_BRIEF_
Would you copy the records exactly, leaving the pictures out?

Segment Start: DATASET ENTRIES

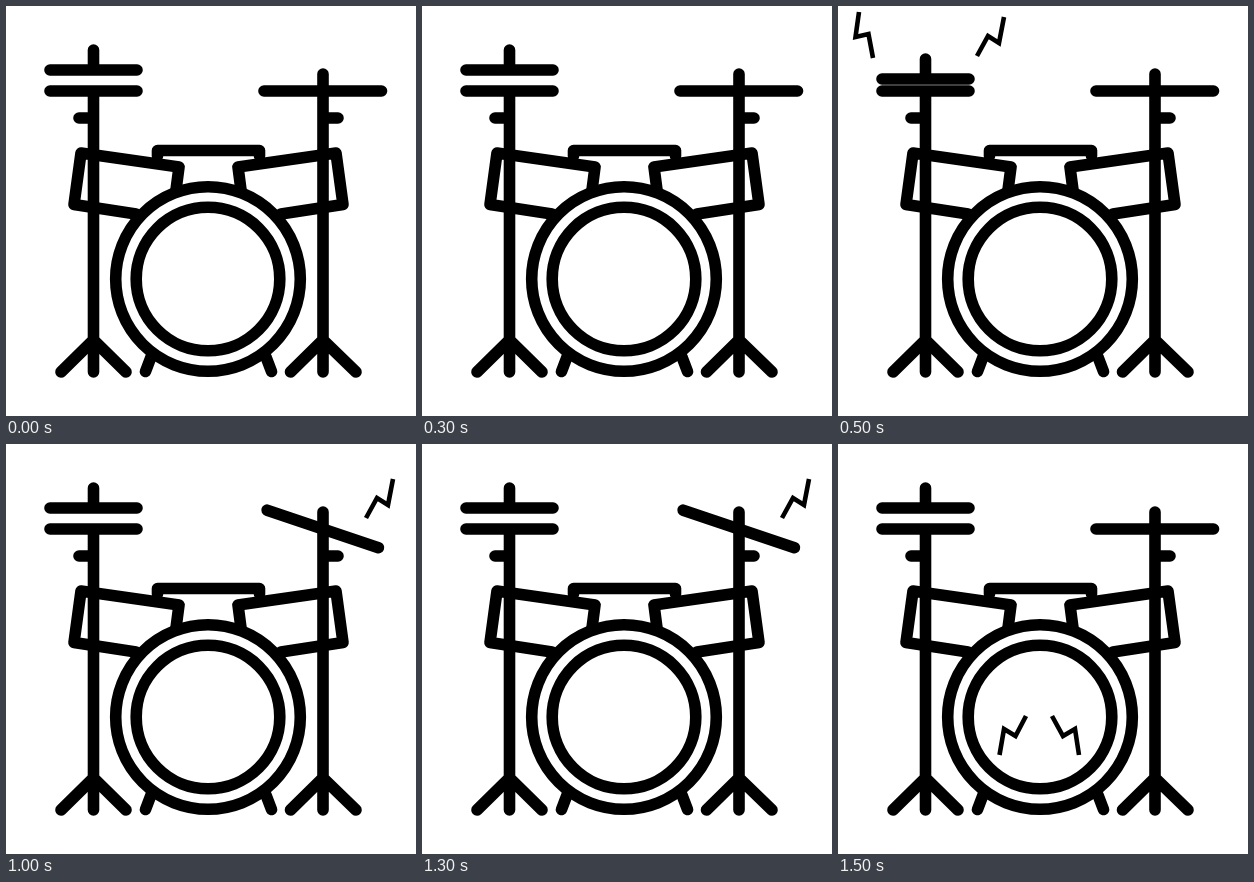
An HTML page for the animation above (2000 ms loop, 410 px wide and 410 px high).

```html
<!DOCTYPE html>
<html lang="en">
<head>
<meta charset="utf-8">
<title>Drum kit</title>
<style>
  html, body { margin: 0; width: 100%; height: 100%; overflow: hidden; background: #fff; }
  svg { display: block; width: 100vw; height: 100vh; }
  .kit { fill: none; stroke: #000; stroke-width: 11.6; stroke-linecap: round; stroke-linejoin: round; }
  .bolt { fill: none; stroke: #000; stroke-width: 4.6; stroke-linejoin: miter; }
</style>
</head>
<body>
<svg viewBox="0 0 410 410">
  <g class="kit">
    <!-- hi-hat -->
    <path id="hat" d="M87.5 44V64M44 64H131"/>
    <path d="M44 85H131M87.5 85V366M73 112H87.5M55 366L87.5 334L120 366"/>
    <!-- cymbal -->
    <path id="cymbal" d="M258 85H375.500"/>
    <path d="M317 68V366M317 112H332M284.500 366L317 334L350 366"/>
    <!-- toms and snare -->
    <path d="M130 208L68 198.500L75 147L173 161L170 184"/>
    <path d="M275 208L337 198.500L330 147L232 161L235 184"/>
    <path d="M151.500 150V144.500H253.500V150"/>
    <!-- bass drum -->
    <circle cx="202" cy="273" r="92.300"/>
    <circle cx="202" cy="273" r="71.800"/>
    <path d="M145 351L139.500 365.500M260 351L265.500 365.500"/>
  </g>
  <g id="hatHit" class="bolt">
    <path d="M21 6L17.500 31L30.500 28L35 52"/>
    <path d="M139 50L150 30L161 37L166 11"/>
  </g>
  <path id="cymbalHit" class="bolt" d="M360 74L371 54L382 61L387 35"/>
  <g id="bassHit" class="bolt">
    <path d="M188 272L177.500 292L166 285L161.500 311"/>
    <path d="M214 272L225 292L237 285L241 311"/>
  </g>
</svg>
<script>
  const BEAT = 500;
  const BEATS = 4;
  const el = id => document.getElementById(id);
  const hits = ["hatHit", "cymbalHit", "bassHit"].map(el);
  const hat = el("hat");
  const cymbal = el("cymbal");

  // Beat 0 rests; beats 1 to 3 strike hi-hat, cymbal and bass drum.
  function draw(time) {
    const beat = Math.floor(time / BEAT) % BEATS;
    hits.forEach((hit, i) => hit.setAttribute("visibility", beat === i + 1 ? "visible" : "hidden"));
    hat.setAttribute("transform", `translate(0 ${beat === 1 ? 9 : 0})`);
    cymbal.setAttribute("transform", `rotate(${beat === 2 ? 18.6 : 0} 317 85)`);
  }

  const start = performance.now();
  function tick() {
    draw(performance.now() - start);
    requestAnimationFrame(tick);
  }
  tick();
</script>
</body>
</html>
```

Segment End: DATASET ENTRIES

_THE COMPLETED TASK_
An HTML page for the animation above (2000 ms loop, 410 px wide and 410 px high).

```html
<!DOCTYPE html>
<html lang="en">
<head>
<meta charset="utf-8">
<title>Drum kit</title>
<style>
  html, body { margin: 0; width: 100%; height: 100%; overflow: hidden; background: #fff; }
  svg { display: block; width: 100vw; height: 100vh; }
  .kit { fill: none; stroke: #000; stroke-width: 11.6; stroke-linecap: round; stroke-linejoin: round; }
  .bolt { fill: none; stroke: #000; stroke-width: 4.6; stroke-linejoin: miter; }
</style>
</head>
<body>
<svg viewBox="0 0 410 410">
  <g class="kit">
    <!-- hi-hat -->
    <path id="hat" d="M87.5 44V64M44 64H131"/>
    <path d="M44 85H131M87.5 85V366M73 112H87.5M55 366L87.5 334L120 366"/>
    <!-- cymbal -->
    <path id="cymbal" d="M258 85H375.500"/>
    <path d="M317 68V366M317 112H332M284.500 366L317 334L350 366"/>
    <!-- toms and snare -->
    <path d="M130 208L68 198.500L75 147L173 161L170 184"/>
    <path d="M275 208L337 198.500L330 147L232 161L235 184"/>
    <path d="M151.500 150V144.500H253.500V150"/>
    <!-- bass drum -->
    <circle cx="202" cy="273" r="92.300"/>
    <circle cx="202" cy="273" r="71.800"/>
    <path d="M145 351L139.500 365.500M260 351L265.500 365.500"/>
  </g>
  <g id="hatHit" class="bolt">
    <path d="M21 6L17.500 31L30.500 28L35 52"/>
    <path d="M139 50L150 30L161 37L166 11"/>
  </g>
  <path id="cymbalHit" class="bolt" d="M360 74L371 54L382 61L387 35"/>
  <g id="bassHit" class="bolt">
    <path d="M188 272L177.500 292L166 285L161.500 311"/>
    <path d="M214 272L225 292L237 285L241 311"/>
  </g>
</svg>
<script>
  const BEAT = 500;
  const BEATS = 4;
  const el = id => document.getElementById(id);
  const hits = ["hatHit", "cymbalHit", "bassHit"].map(el);
  const hat = el("hat");
  const cymbal = el("cymbal");

  // Beat 0 rests; beats 1 to 3 strike hi-hat, cymbal and bass drum.
  function draw(time) {
    const beat = Math.floor(time / BEAT) % BEATS;
    hits.forEach((hit, i) => hit.setAttribute("visibility", beat === i + 1 ? "visible" : "hidden"));
    hat.setAttribute("transform", `translate(0 ${beat === 1 ? 9 : 0})`);
    cymbal.setAttribute("transform", `rotate(${beat === 2 ? 18.6 : 0} 317 85)`);
  }

  const start = performance.now();
  function tick() {
    draw(performance.now() - start);
    requestAnimationFrame(tick);
  }
  tick();
</script>
</body>
</html>
```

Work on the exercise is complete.